In true subversive and irreverent Banksy style, the English artist continues to offer an unconventional retail experience where fans can, not purchase, but apply to purchase some of the pieces that were displayed in the Croydon pop-up.
The Gross Domestic Product online store offers merchandise with prices starting at £10 ($13) for a Banksy branded aerosol of paint to £850 for the stab vest as worn by Stormzy at the Glastonbury Festival in June.
A “Banksy Welcome Mat,” is “hand stitched using the fabric from life vests abandoned on the beaches of the Mediterranean,” the website says. The product is produced in collaboration with the organization Love Welcomes, which works with refugee women to produce mats from “life vests and blankets worn by frightened, exhausted Syrians as they wash up on European shores” and directs proceeds back to the refugee weavers.
The site also warns customers that they may have a “disappointing retail experience,” explaining, “Everything is produced by a handful of people using recycled material wherever possible in a workplace culture of daytime drinking. So there isn’t loads of it and it’s not all ready to ship straight away.”
Each Banksy’s creations will be sold to the most deserving bidder, as determined by his good will. There are some strict specific rules.
The website is clear from the outset that the store doesn’t work on a “first come, first serve” basis. Until October 28, shoppers can browse the items and sign up to a list. Each buyer can only sign up for one item—so choose wisely.
Those who want a Banksy original must answer the question ‘Why does art matter?’, with the ‘Why’ crossed out, in 50 words or less, and supply their contact information.
The reply to this question will be vital—if demand spikes, they will be used to help evaluate who gets to make the purchase. In fact, buyers are asked to make their answers “as amusing, informative or enlightening as possible.”
Applications will be randomly selected and then narrowed down. According to the website, answers will be assessed by an impartial and independent judge, namely a professional stand-up comedian. Winning registrants will receive word that they have won the option to purchase the selected item.
The original products, which will be awarded a certification of authenticity on the second anniversary of the purchase, are priced far below market value.
In fact, Gross Domestic Product isn’t aimed at the high-end collector. A disclaimer on the store’s website actually states that wealthy art collectors should “refrain from registering at this time,” in order to give lower-income art lovers a chance at this piece of history.

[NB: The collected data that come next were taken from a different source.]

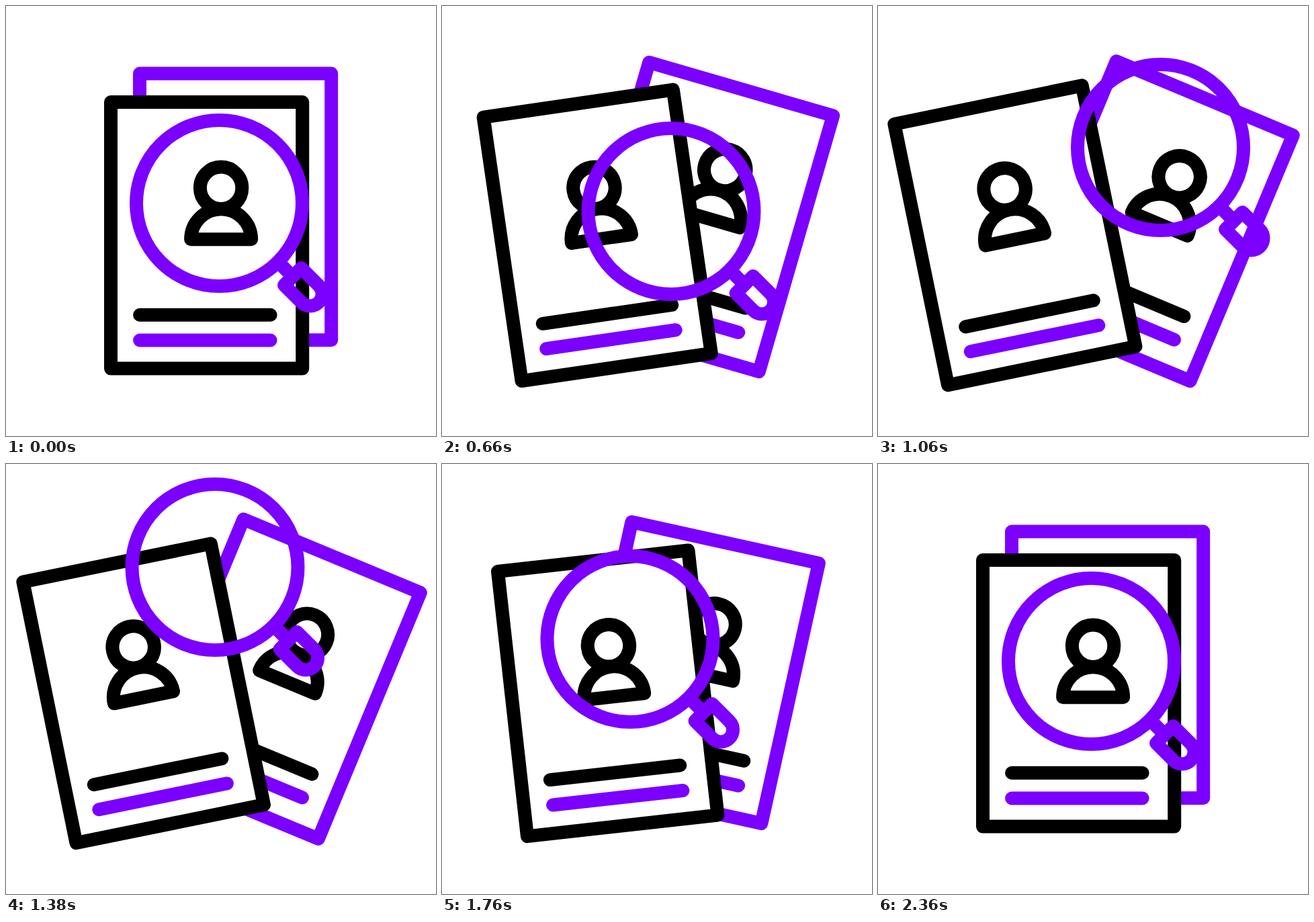
Write an HTML page that moves like this. It is 640 px wide and 640 px high and loops after 2.4 s.

```html
<!DOCTYPE html>
<html lang="en">
<head>
<meta charset="utf-8">
<title>Profile search</title>
<style>
  html, body { margin: 0; width: 100%; height: 100%; overflow: hidden; background: #fff; }
  svg { display: block; width: 100vw; height: 100vh; }
  .ink { stroke: #000; }
  .hue { stroke: #7b00ff; }
</style>
</head>
<body>
<svg viewBox="0 0 640 640" fill="none" stroke-width="20" stroke-linecap="round" stroke-linejoin="round">
  <defs>
    <rect id="sheet" x="-142.6" y="-198.3" width="285.2" height="396.6" fill="#fff"/>
    <g id="person" class="ink">
      <circle r="31.2"/>
      <path d="M-45 76.5H45A45 45 0 0 0 -45 76.5Z"/>
    </g>
    <g id="lines">
      <path class="ink" d="M-99.5 118.5H95"/>
      <path class="hue" d="M-99.5 156.2H95"/>
    </g>
  </defs>
  <g id="back">
    <use href="#sheet" class="hue"/>
    <use href="#person" x="10.5" y="-76"/>
    <use href="#lines" x="2" y="-5.5"/>
  </g>
  <g id="front">
    <use href="#sheet" class="ink"/>
    <use href="#person" id="face"/>
    <use href="#lines"/>
  </g>
  <g id="lens" class="hue">
    <circle r="123.5"/>
    <g transform="rotate(45)">
      <path d="M124 0H154.5" stroke-linecap="butt"/>
      <path d="M154.5 -18H191A18 18 0 0 1 191 18H154.5Z"/>
    </g>
  </g>
</svg>
<script>
const LOOP = 2400, OPEN_END = 1200, CLOSE_END = 2340;
const [back, front, face, lens] = ['back', 'front', 'face', 'lens'].map(id => document.getElementById(id));

// Lens path: time, position, velocity in px per ms
const path = [
  [400, 317.5, 293.5, 0, 0],
  [660, 341, 305.5, 0.22, 0],
  [1060, 420.5, 210.5, -0.1, -0.33],
  [1380, 311, 153.5, -0.28, 0],
  [1760, 280, 260.5, 0.06, 0.22],
  [2150, 317.5, 293.5, 0, 0]
];

// Cubic bezier (0.8, 0, 0.2, 1), solved by bisection
function ease(x) {
  let lo = 0, hi = 1;
  for (let i = 0; i < 30; i++) {
    const s = (lo + hi) / 2, r = 1 - s;
    if (2.4 * r * r * s + 0.6 * r * s * s + s * s * s < x) lo = s;
    else hi = s;
  }
  return lo * lo * (3 - 2 * lo);
}

function spread(t) {
  if (t < OPEN_END) return ease(t / OPEN_END);
  if (t < CLOSE_END) return 1 - ease((t - OPEN_END) / (CLOSE_END - OPEN_END));
  return 0;
}

function hermite(a, va, b, vb, s) {
  const q = s * s, c = q * s;
  return a * (2 * c - 3 * q + 1) + va * (c - 2 * q + s) + b * (3 * q - 2 * c) + vb * (c - q);
}

function lensAt(t) {
  const i = path.findIndex(k => t < k[0]);
  if (i < 1) return [317.5, 293.5];
  const a = path[i - 1], b = path[i], d = b[0] - a[0], s = (t - a[0]) / d;
  return [1, 2].map(n => hermite(a[n], a[n + 2] * d, b[n], b[n + 2] * d, s));
}

function place(el, x, y, turn = 0) {
  el.setAttribute('transform', `translate(${x.toFixed(3)} ${y.toFixed(3)}) rotate(${turn.toFixed(3)})`);
}

function draw(t) {
  const p = spread(t);
  place(back, 341.6 + 68.6 * p, 298.9 + 21.5 * p, 22.9 * p);
  place(front, 298.6 - 95.5 * p, 341.3, -11.7 * p);
  place(face, 21.5 - 22.8 * p, -70.5);
  place(lens, ...lensAt(t));
}

let start;
function tick(now) {
  start ??= now;
  draw(Math.max(0, now - start) % LOOP);
  requestAnimationFrame(tick);
}
draw(0);
requestAnimationFrame(tick);
</script>
</body>
</html>
```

It will be interesting to see if Banksy’s safeguards keep these items out of the hands of people looking to flip the work and make a profit and, instead, into the homes of those who could never afford a $12 million painting.
So to enter the competition to purchase an item from Banksy’s online store, please provide your answer to the question “Why does art matter?” on www.GrossDomesticProduct.com by 28 October 2019
Photo credit: Gross Domestic Product website